> [Work required] Where the material below has a line containing "absolute; left: 0;", start repeating exactly, and keep going through the line containing "1px solid var(--ink);", with no other lines.

> [Input data]
_____

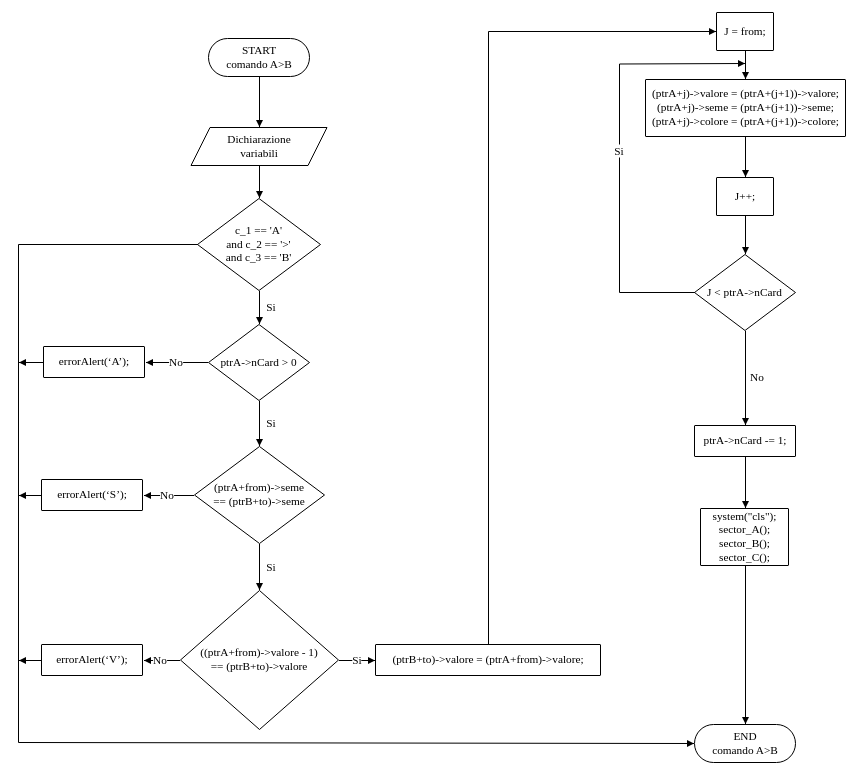
<!DOCTYPE html>
<html lang="it">
<head>
<meta charset="utf-8">
<title>Diagramma di flusso: comando A&gt;B</title>
<style>
:root { --ink: #000; --paper: #fff; }
* { box-sizing: border-box; }
html, body { margin: 0; background: var(--paper); overflow: hidden; }
.flowchart {
  position: relative; width: 859px; height: 775px; overflow: hidden;
  background: var(--paper); color: var(--ink);
  font: 11.3px/13.7px "Liberation Serif", "Noto Serif", serif;
}
.connectors { position: absolute; left: 0; top: 0; display: block; }
.connectors path, .connectors polygon { fill: none; stroke: var(--ink); stroke-width: 1; }
.connectors .flow { marker-end: url(#arrow); }
.connectors .head { fill: var(--ink); stroke: none; }
.node {
  position: absolute; left: var(--x); top: var(--y); width: var(--w); height: var(--h);
  display: flex; align-items: center; justify-content: center;
  text-align: center; white-space: nowrap;
}
.process, .terminal { border: 1px solid var(--ink); background: var(--paper); }
.process { border-radius: 1px; }
.terminal { border-radius: 20px; }
.label {
  position: absolute; left: var(--x); top: var(--y);
  transform: translate(-50%, -50%); background: var(--paper); line-height: 13px;
}
</style>
</head>
<body>
<main class="flowchart">
  <svg class="connectors" width="859" height="775" viewBox="0 0 859 775" aria-hidden="true">
    <defs>
      <marker id="arrow" markerUnits="userSpaceOnUse" markerWidth="8" markerHeight="8" refX="7" refY="4" orient="auto">
        <path class="head" d="M0 .5 7 4 0 7.5Z"/>
      </marker>
    </defs>

    <!-- Main column -->
    <path class="flow" d="M259.5 77V127"/>
    <path class="flow" d="M259.5 166V198"/>
    <path class="flow" d="M259.5 291V324"/>
    <path class="flow" d="M259.5 401V446"/>
    <path class="flow" d="M259.5 544V590"/>

    <!-- Error branches -->
    <path class="flow" d="M208 362.5H146"/>
    <path class="flow" d="M43 362.5H19"/>
    <path class="flow" d="M194 495.5H144"/>
    <path class="flow" d="M41 495.5H19"/>
    <path class="flow" d="M180 660.5H144"/>
    <path class="flow" d="M41 660.5H19"/>
    <path class="flow" d="M198 244.5H18.5V742.5L694 743.5"/>

    <!-- Accepted move -->
    <path class="flow" d="M339 660.5H375"/>
    <path class="flow" d="M488.5 644V31.5H716"/>

    <!-- Loop column -->
    <path class="flow" d="M745.5 51V79"/>
    <path class="flow" d="M745.5 137V177"/>
    <path class="flow" d="M745.5 216V254"/>
    <path class="flow" d="M695 292.5H619.5V64L745 63.5"/>
    <path class="flow" d="M745.5 331V425"/>
    <path class="flow" d="M745.5 457V508"/>
    <path class="flow" d="M745.5 566V724"/>

    <!-- Input and decision outlines -->
    <polygon points="210,127.5 327,127.5 308,165.5 191,165.5"/>
    <polygon points="259,198.5 320.5,244.5 259,290.5 197.5,244.5"/>
    <polygon points="259,324.5 309.5,362.5 259,400.5 208.5,362.5"/>
    <polygon points="259.5,446.5 324.5,495 259.5,543.5 194.5,495"/>
    <polygon points="259.5,590.5 338.5,660 259.5,729.5 180.5,660"/>
    <polygon points="745,254.5 795.5,292.5 745,330.5 694.5,292.5"/>
  </svg>

  <div class="node terminal" style="--x:208px;--y:38px;--w:102px;--h:39px">START<br>comando A&gt;B</div>
  <div class="node input" style="--x:191px;--y:127px;--w:136px;--h:39px">Dichiarazione<br>variabili</div>
  <div class="node decision" style="--x:197px;--y:198px;--w:123px;--h:93px">c_1 == 'A'<br>and c_2 == '&gt;'<br>and c_3 == 'B'</div>
  <div class="node decision" style="--x:208px;--y:324px;--w:101px;--h:77px">ptrA-&gt;nCard &gt; 0</div>
  <div class="node decision" style="--x:194px;--y:446px;--w:130px;--h:98px">(ptrA+from)-&gt;seme<br>== (ptrB+to)-&gt;seme</div>
  <div class="node decision" style="--x:180px;--y:590px;--w:158px;--h:140px">((ptrA+from)-&gt;valore - 1)<br>== (ptrB+to)-&gt;valore</div>

  <div class="node process" style="--x:43px;--y:346px;--w:102px;--h:32px">errorAlert(‘A’);</div>
  <div class="node process" style="--x:41px;--y:479px;--w:102px;--h:32px">errorAlert(‘S’);</div>
  <div class="node process" style="--x:41px;--y:644px;--w:102px;--h:32px">errorAlert(‘V’);</div>

  <div class="node process" style="--x:375px;--y:644px;--w:226px;--h:32px">(ptrB+to)-&gt;valore = (ptrA+from)-&gt;valore;</div>

  <div class="node process" style="--x:716px;--y:12px;--w:58px;--h:39px">J = from;</div>
  <div class="node process" style="--x:645px;--y:79px;--w:201px;--h:58px">(ptrA+j)-&gt;valore = (ptrA+(j+1))-&gt;valore;<br>(ptrA+j)-&gt;seme = (ptrA+(j+1))-&gt;seme;<br>(ptrA+j)-&gt;colore = (ptrA+(j+1))-&gt;colore;</div>
  <div class="node process" style="--x:716px;--y:177px;--w:58px;--h:39px">J++;</div>
  <div class="node decision" style="--x:694px;--y:254px;--w:101px;--h:77px">J &lt; ptrA-&gt;nCard</div>
  <div class="node process" style="--x:694px;--y:425px;--w:102px;--h:32px">ptrA-&gt;nCard -= 1;</div>
  <div class="node process" style="--x:700px;--y:508px;--w:89px;--h:58px">system("cls");<br>sector_A();<br>sector_B();<br>sector_C();</div>
  <div class="node terminal" style="--x:694px;--y:724px;--w:102px;--h:39px">END<br>comando A&gt;B</div>

  <span class="label" style="--x:271px;--y:307px">Si</span>
  <span class="label" style="--x:271px;--y:423px">Si</span>
  <span class="label" style="--x:271px;--y:567px">Si</span>
  <span class="label" style="--x:176px;--y:362px">No</span>
  <span class="label" style="--x:167px;--y:495px">No</span>
  <span class="label" style="--x:160px;--y:660px">No</span>
  <span class="label" style="--x:357px;--y:660px">Si</span>
  <span class="label" style="--x:619px;--y:151px">Si</span>
  <span class="label" style="--x:757px;--y:377px">No</span>
</main>
</body>
</html>
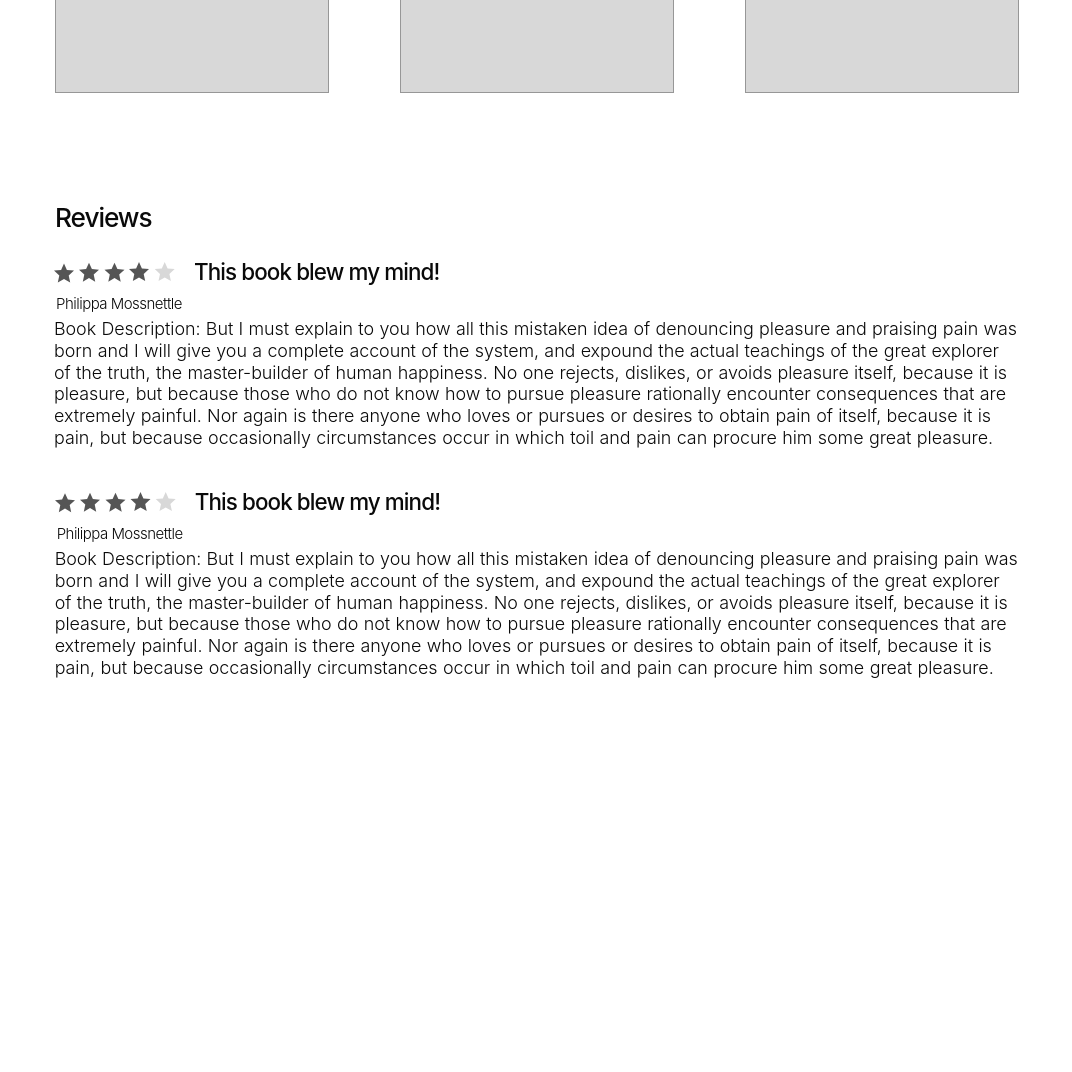
<!DOCTYPE html>
<html lang="en">
<head>
<meta charset="utf-8">
<title>Book reviews</title>
<style>
:root {
  --page: #ffffff;
  --ink: #0a0a0a;
  --cover-fill: #d8d8d8;
  --cover-line: #979797;
  --star-on: #555555;
  --star-off: #d8d8d8;
}
* { box-sizing: border-box; margin: 0; padding: 0; }
html, body { width: 1072px; height: 1072px; overflow: hidden; background: var(--page); }
body {
  color: var(--ink);
  font-family: Inter, Roboto, sans-serif;
  font-optical-sizing: none;
}
.covers {
  display: flex;
  gap: 71px;
  height: 93px;
  padding-left: 55px;
}
.cover {
  width: 274px;
  background: var(--cover-fill);
  border: 1px solid var(--cover-line);
  border-top: 0;
}
.reviews { padding: 109px 0 0 54px; }
.reviews-heading {
  height: 32px;
  padding-left: 1px;
  font-size: 26.2px;
  font-weight: 500;
  line-height: 32px;
  letter-spacing: -0.04em;
}
.review-list {
  display: flex;
  flex-direction: column;
  gap: 40px;
  padding-top: 24px;
  list-style: none;
}
.review { height: 190px; }
.review:nth-child(2) { padding-left: 0.7px; }
.review-head { display: flex; gap: 18px; height: 28px; }
.rating { display: block; flex: none; width: 122px; height: 28px; }
.star { fill: var(--star-on); }
.star-empty { fill: var(--star-off); }
.review-title {
  font-size: 22.4px;
  font-weight: 500;
  line-height: 28px;
  letter-spacing: -0.04em;
  white-space: nowrap;
}
.reviewer {
  padding: 7.5px 0 0 2px;
  font-size: 15px;
  font-weight: 300;
  line-height: 20px;
  letter-spacing: -0.035em;
}
.review-text {
  padding-top: 4.7px;
  font-size: 17.9px;
  font-weight: 300;
  line-height: 21.67px;
  letter-spacing: -0.05px;
}
.line {
  display: block;
  width: var(--measure);
  white-space: nowrap;
  text-align: justify;
  text-align-last: justify;
}
</style>
</head>
<body>
<section class="covers" aria-label="Books">
  <div class="cover"></div>
  <div class="cover"></div>
  <div class="cover"></div>
</section>
<main class="reviews">
  <h1 class="reviews-heading">Reviews</h1>
  <ul class="review-list">
    <li class="review">
      <div class="review-head">
        <svg class="rating" viewBox="0 0 122 28" role="img" aria-label="4 out of 5 stars">
          <defs>
            <polygon id="star" points="0,-10 2.9,-3.6 10,-2.9 4.7,1.9 6.2,9 0,5.4 -6.2,9 -4.7,1.9 -10,-2.9 -2.9,-3.6"/>
          </defs>
          <use class="star" href="#star" x="10" y="15.5"/>
          <use class="star" href="#star" x="35" y="14.7"/>
          <use class="star" href="#star" x="60.5" y="14.7"/>
          <use class="star" href="#star" x="85" y="14"/>
          <use class="star-empty" href="#star" x="110.7" y="14"/>
        </svg>
        <h2 class="review-title">This book blew my mind!</h2>
      </div>
      <p class="reviewer">Philippa Mossnettle</p>
      <p class="review-text">
        <span class="line" style="--measure: 963px">Book Description: But I must explain to you how all this mistaken idea of denouncing pleasure and praising pain was</span>
        <span class="line" style="--measure: 945px">born and I will give you a complete account of the system, and expound the actual teachings of the great explorer</span>
        <span class="line" style="--measure: 953px">of the truth, the master-builder of human happiness. No one rejects, dislikes, or avoids pleasure itself, because it is</span>
        <span class="line" style="--measure: 952px">pleasure, but because those who do not know how to pursue pleasure rationally encounter consequences that are</span>
        <span class="line" style="--measure: 937px">extremely painful. Nor again is there anyone who loves or pursues or desires to obtain pain of itself, because it is</span>
        <span class="line" style="--measure: 939px">pain, but because occasionally circumstances occur in which toil and pain can procure him some great pleasure.</span>
      </p>
    </li>
    <li class="review">
      <div class="review-head">
        <svg class="rating" viewBox="0 0 122 28" role="img" aria-label="4 out of 5 stars">
          <use class="star" href="#star" x="10" y="15.2"/>
          <use class="star" href="#star" x="35" y="14.7"/>
          <use class="star" href="#star" x="60.5" y="14.7"/>
          <use class="star" href="#star" x="85.5" y="14"/>
          <use class="star-empty" href="#star" x="110.7" y="14"/>
        </svg>
        <h2 class="review-title">This book blew my mind!</h2>
      </div>
      <p class="reviewer">Philippa Mossnettle</p>
      <p class="review-text">
        <span class="line" style="--measure: 963px">Book Description: But I must explain to you how all this mistaken idea of denouncing pleasure and praising pain was</span>
        <span class="line" style="--measure: 945px">born and I will give you a complete account of the system, and expound the actual teachings of the great explorer</span>
        <span class="line" style="--measure: 953px">of the truth, the master-builder of human happiness. No one rejects, dislikes, or avoids pleasure itself, because it is</span>
        <span class="line" style="--measure: 952px">pleasure, but because those who do not know how to pursue pleasure rationally encounter consequences that are</span>
        <span class="line" style="--measure: 937px">extremely painful. Nor again is there anyone who loves or pursues or desires to obtain pain of itself, because it is</span>
        <span class="line" style="--measure: 939px">pain, but because occasionally circumstances occur in which toil and pain can procure him some great pleasure.</span>
      </p>
    </li>
  </ul>
</main>
</body>
</html>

_____

> [Solution for this task]
.connectors { position: absolute; left: 0; top: 0; display: block; }
.connectors path, .connectors polygon { fill: none; stroke: var(--ink); stroke-width: 1; }
.connectors .flow { marker-end: url(#arrow); }
.connectors .head { fill: var(--ink); stroke: none; }
.node {
  position: absolute; left: var(--x); top: var(--y); width: var(--w); height: var(--h);
  display: flex; align-items: center; justify-content: center;
  text-align: center; white-space: nowrap;
}
.process, .terminal { border: 1px solid var(--ink); background: var(--paper); }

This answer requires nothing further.